> Work required: In the data below, which lines hold the word "align"? Copy them.

Supplied material below:

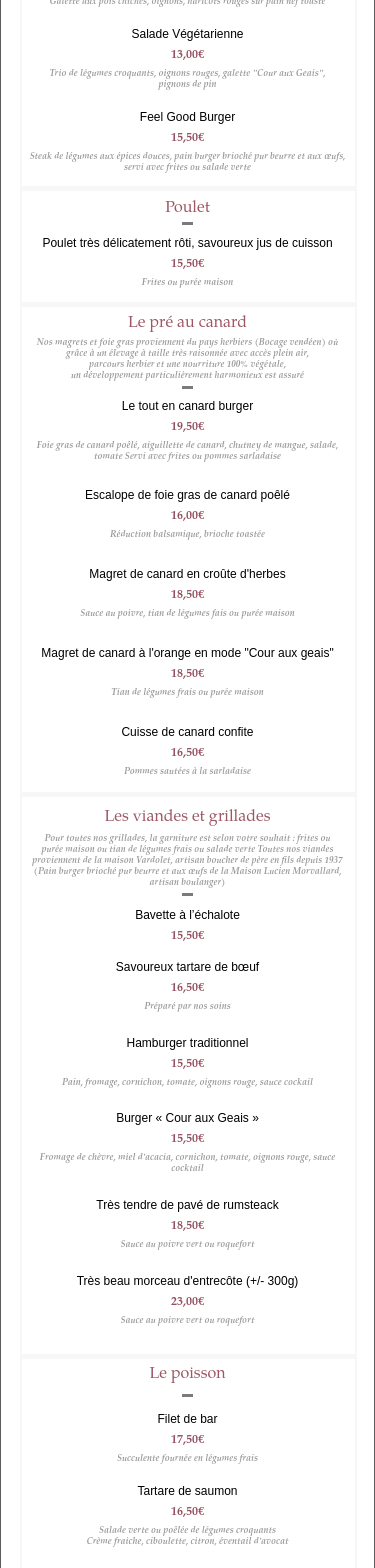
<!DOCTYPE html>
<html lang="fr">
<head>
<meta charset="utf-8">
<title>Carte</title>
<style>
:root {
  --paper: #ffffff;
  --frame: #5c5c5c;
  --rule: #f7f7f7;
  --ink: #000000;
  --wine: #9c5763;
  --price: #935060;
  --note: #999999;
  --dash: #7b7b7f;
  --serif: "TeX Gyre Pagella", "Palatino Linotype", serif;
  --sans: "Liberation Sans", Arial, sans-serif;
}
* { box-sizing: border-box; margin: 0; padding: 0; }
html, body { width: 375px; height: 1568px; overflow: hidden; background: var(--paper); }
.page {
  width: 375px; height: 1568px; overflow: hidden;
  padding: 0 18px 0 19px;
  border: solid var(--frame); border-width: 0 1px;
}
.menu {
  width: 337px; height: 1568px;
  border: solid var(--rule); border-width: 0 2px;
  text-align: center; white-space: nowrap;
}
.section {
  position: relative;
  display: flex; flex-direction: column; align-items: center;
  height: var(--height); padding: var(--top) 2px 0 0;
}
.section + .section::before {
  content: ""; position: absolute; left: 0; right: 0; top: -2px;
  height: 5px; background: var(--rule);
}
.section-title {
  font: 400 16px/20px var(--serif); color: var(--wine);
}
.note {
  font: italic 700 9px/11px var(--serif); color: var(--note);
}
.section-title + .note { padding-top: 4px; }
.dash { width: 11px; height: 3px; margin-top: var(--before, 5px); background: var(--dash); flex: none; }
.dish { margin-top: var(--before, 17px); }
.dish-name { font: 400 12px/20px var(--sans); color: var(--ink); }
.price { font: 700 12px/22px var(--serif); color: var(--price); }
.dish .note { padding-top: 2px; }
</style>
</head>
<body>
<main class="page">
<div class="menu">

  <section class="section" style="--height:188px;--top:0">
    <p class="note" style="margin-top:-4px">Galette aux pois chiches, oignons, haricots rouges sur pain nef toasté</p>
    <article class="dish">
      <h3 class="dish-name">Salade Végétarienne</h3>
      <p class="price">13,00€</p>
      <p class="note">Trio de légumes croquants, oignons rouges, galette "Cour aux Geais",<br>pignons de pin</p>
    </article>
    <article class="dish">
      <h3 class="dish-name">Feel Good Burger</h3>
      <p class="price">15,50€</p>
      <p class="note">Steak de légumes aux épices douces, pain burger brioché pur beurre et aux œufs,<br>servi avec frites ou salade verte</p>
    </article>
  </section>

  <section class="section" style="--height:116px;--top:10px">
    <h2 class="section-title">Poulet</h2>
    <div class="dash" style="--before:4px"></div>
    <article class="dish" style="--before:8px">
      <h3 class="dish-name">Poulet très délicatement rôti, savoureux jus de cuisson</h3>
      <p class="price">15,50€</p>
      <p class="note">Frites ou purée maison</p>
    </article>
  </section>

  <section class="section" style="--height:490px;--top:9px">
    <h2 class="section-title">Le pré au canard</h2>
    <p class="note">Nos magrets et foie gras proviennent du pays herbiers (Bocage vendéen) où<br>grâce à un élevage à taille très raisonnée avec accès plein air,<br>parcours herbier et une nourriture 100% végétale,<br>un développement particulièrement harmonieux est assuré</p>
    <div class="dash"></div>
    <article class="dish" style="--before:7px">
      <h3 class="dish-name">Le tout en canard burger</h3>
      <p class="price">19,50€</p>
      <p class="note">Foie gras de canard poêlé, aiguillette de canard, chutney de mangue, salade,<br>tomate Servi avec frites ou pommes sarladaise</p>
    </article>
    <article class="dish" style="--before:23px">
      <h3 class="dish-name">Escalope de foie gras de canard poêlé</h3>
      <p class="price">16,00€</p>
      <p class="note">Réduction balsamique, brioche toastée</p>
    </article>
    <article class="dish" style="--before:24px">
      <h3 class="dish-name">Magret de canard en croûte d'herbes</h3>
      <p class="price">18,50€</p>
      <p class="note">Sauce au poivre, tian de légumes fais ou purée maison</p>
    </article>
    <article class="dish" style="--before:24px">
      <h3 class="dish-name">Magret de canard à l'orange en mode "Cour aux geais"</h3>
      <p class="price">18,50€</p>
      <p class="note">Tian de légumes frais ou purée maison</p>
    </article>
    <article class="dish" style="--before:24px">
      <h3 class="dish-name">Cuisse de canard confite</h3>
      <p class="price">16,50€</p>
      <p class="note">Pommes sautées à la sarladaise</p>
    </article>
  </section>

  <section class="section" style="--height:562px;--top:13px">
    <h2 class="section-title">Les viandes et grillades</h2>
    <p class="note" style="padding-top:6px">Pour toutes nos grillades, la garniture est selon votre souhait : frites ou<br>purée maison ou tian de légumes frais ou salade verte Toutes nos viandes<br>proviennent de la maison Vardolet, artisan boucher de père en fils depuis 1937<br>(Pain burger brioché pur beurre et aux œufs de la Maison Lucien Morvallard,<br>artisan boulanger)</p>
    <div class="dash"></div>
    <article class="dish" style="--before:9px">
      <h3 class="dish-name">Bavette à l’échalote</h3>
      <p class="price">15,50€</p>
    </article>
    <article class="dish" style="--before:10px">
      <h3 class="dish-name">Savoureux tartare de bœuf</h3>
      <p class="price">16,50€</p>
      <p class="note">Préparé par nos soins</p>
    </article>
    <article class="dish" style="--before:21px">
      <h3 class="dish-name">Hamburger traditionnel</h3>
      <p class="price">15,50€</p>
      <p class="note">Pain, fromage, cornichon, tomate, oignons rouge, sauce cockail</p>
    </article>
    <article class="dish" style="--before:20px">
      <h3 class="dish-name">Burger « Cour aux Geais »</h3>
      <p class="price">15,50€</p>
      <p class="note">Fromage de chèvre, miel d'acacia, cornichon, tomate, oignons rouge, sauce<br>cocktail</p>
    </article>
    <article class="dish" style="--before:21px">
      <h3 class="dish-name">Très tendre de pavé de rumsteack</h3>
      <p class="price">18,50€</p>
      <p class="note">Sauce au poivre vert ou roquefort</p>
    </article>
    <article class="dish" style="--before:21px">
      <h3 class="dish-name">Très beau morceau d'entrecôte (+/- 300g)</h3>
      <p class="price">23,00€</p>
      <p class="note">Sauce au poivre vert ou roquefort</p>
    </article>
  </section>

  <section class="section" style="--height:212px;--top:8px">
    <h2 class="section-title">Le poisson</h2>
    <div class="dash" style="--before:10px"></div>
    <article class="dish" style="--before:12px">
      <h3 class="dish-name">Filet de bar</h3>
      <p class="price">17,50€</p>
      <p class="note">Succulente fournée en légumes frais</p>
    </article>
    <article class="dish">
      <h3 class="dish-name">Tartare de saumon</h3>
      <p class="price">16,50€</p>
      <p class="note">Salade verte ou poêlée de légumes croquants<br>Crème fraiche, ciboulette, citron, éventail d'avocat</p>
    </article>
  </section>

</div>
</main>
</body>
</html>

End of Supplied material.
Supplied material below:

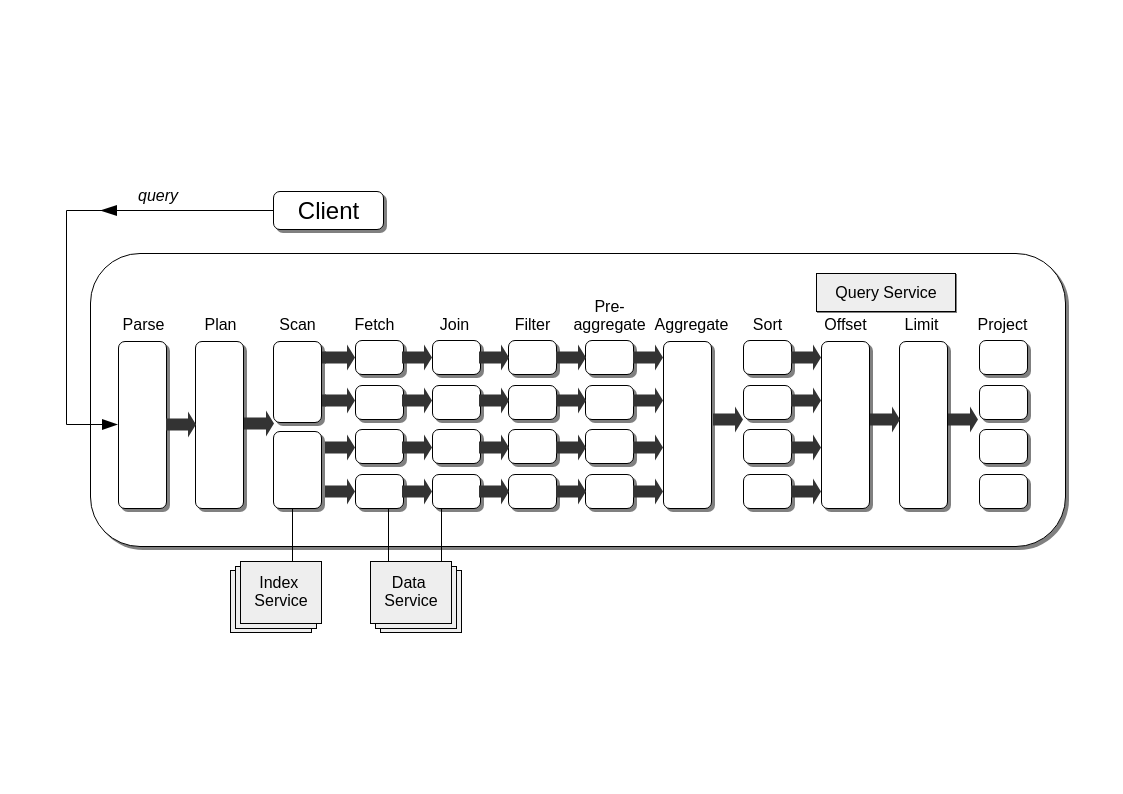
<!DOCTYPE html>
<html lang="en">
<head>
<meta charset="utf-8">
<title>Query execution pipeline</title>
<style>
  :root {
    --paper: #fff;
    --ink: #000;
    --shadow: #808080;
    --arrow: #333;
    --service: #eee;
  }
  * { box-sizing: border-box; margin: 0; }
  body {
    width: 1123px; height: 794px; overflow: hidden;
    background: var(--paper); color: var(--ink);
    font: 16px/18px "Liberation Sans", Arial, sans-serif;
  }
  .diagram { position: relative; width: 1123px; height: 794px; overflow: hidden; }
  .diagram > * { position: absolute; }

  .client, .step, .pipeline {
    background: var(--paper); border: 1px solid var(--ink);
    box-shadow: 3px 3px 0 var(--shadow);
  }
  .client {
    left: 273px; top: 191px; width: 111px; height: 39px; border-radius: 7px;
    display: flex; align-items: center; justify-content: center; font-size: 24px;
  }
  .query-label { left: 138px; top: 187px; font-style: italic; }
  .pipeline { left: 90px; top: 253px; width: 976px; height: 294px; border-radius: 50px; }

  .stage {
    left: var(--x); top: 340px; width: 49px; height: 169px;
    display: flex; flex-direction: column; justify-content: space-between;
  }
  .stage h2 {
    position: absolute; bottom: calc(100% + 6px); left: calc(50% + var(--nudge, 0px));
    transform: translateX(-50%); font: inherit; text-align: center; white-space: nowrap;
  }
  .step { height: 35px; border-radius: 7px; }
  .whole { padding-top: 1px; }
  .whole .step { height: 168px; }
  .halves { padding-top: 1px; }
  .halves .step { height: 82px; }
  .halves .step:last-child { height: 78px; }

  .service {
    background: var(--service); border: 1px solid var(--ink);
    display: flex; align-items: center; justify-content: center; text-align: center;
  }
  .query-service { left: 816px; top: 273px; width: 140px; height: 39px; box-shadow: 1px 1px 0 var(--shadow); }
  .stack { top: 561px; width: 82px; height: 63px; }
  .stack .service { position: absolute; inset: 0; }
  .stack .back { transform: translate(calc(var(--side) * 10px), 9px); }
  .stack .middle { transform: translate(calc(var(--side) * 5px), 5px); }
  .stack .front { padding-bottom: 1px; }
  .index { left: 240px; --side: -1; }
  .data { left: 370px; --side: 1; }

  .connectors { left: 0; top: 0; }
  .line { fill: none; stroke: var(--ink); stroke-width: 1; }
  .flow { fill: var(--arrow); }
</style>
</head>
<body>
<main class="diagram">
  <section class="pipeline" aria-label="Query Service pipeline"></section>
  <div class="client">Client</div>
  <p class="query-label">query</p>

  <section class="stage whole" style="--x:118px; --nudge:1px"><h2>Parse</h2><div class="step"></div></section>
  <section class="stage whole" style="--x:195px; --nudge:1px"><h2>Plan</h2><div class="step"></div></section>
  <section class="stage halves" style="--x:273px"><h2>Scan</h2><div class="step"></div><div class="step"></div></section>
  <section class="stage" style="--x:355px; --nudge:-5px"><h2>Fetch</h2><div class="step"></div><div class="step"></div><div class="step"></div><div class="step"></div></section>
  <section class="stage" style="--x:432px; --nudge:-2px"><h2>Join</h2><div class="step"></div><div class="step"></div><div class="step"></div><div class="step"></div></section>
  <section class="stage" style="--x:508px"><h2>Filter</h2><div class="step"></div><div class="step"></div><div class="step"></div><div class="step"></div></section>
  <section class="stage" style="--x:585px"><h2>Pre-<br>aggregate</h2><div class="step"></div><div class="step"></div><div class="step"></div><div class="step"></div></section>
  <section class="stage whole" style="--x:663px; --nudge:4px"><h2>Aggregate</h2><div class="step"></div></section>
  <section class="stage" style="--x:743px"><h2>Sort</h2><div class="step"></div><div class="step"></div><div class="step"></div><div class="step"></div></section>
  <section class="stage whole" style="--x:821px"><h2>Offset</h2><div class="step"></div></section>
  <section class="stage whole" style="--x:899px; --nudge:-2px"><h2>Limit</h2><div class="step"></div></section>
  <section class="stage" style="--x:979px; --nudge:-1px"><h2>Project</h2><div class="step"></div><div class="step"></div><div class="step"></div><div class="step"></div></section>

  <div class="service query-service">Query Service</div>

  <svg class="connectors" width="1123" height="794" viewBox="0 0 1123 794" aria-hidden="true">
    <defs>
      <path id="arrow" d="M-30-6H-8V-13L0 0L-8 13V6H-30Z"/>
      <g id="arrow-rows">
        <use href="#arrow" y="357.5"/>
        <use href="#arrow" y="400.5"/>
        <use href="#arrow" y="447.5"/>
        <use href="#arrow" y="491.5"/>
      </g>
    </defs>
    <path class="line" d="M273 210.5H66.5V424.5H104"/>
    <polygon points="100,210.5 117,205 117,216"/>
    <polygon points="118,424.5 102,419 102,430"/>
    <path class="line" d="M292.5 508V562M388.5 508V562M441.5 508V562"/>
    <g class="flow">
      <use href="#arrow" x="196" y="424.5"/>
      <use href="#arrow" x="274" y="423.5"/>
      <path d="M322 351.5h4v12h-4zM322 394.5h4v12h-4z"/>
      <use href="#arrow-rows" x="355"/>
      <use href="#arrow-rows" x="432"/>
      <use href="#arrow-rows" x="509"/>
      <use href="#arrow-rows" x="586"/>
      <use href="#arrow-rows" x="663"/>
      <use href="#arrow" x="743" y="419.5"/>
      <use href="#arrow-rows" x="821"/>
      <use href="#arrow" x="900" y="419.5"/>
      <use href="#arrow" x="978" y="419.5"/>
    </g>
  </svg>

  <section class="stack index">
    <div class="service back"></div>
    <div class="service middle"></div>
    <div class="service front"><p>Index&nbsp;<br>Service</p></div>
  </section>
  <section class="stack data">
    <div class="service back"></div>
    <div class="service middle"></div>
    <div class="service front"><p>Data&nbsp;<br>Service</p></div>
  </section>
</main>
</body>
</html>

End of Supplied material.

> Response area:
  text-align: center; white-space: nowrap;
  display: flex; flex-direction: column; align-items: center;
    display: flex; align-items: center; justify-content: center; font-size: 24px;
    transform: translateX(-50%); font: inherit; text-align: center; white-space: nowrap;
    display: flex; align-items: center; justify-content: center; text-align: center;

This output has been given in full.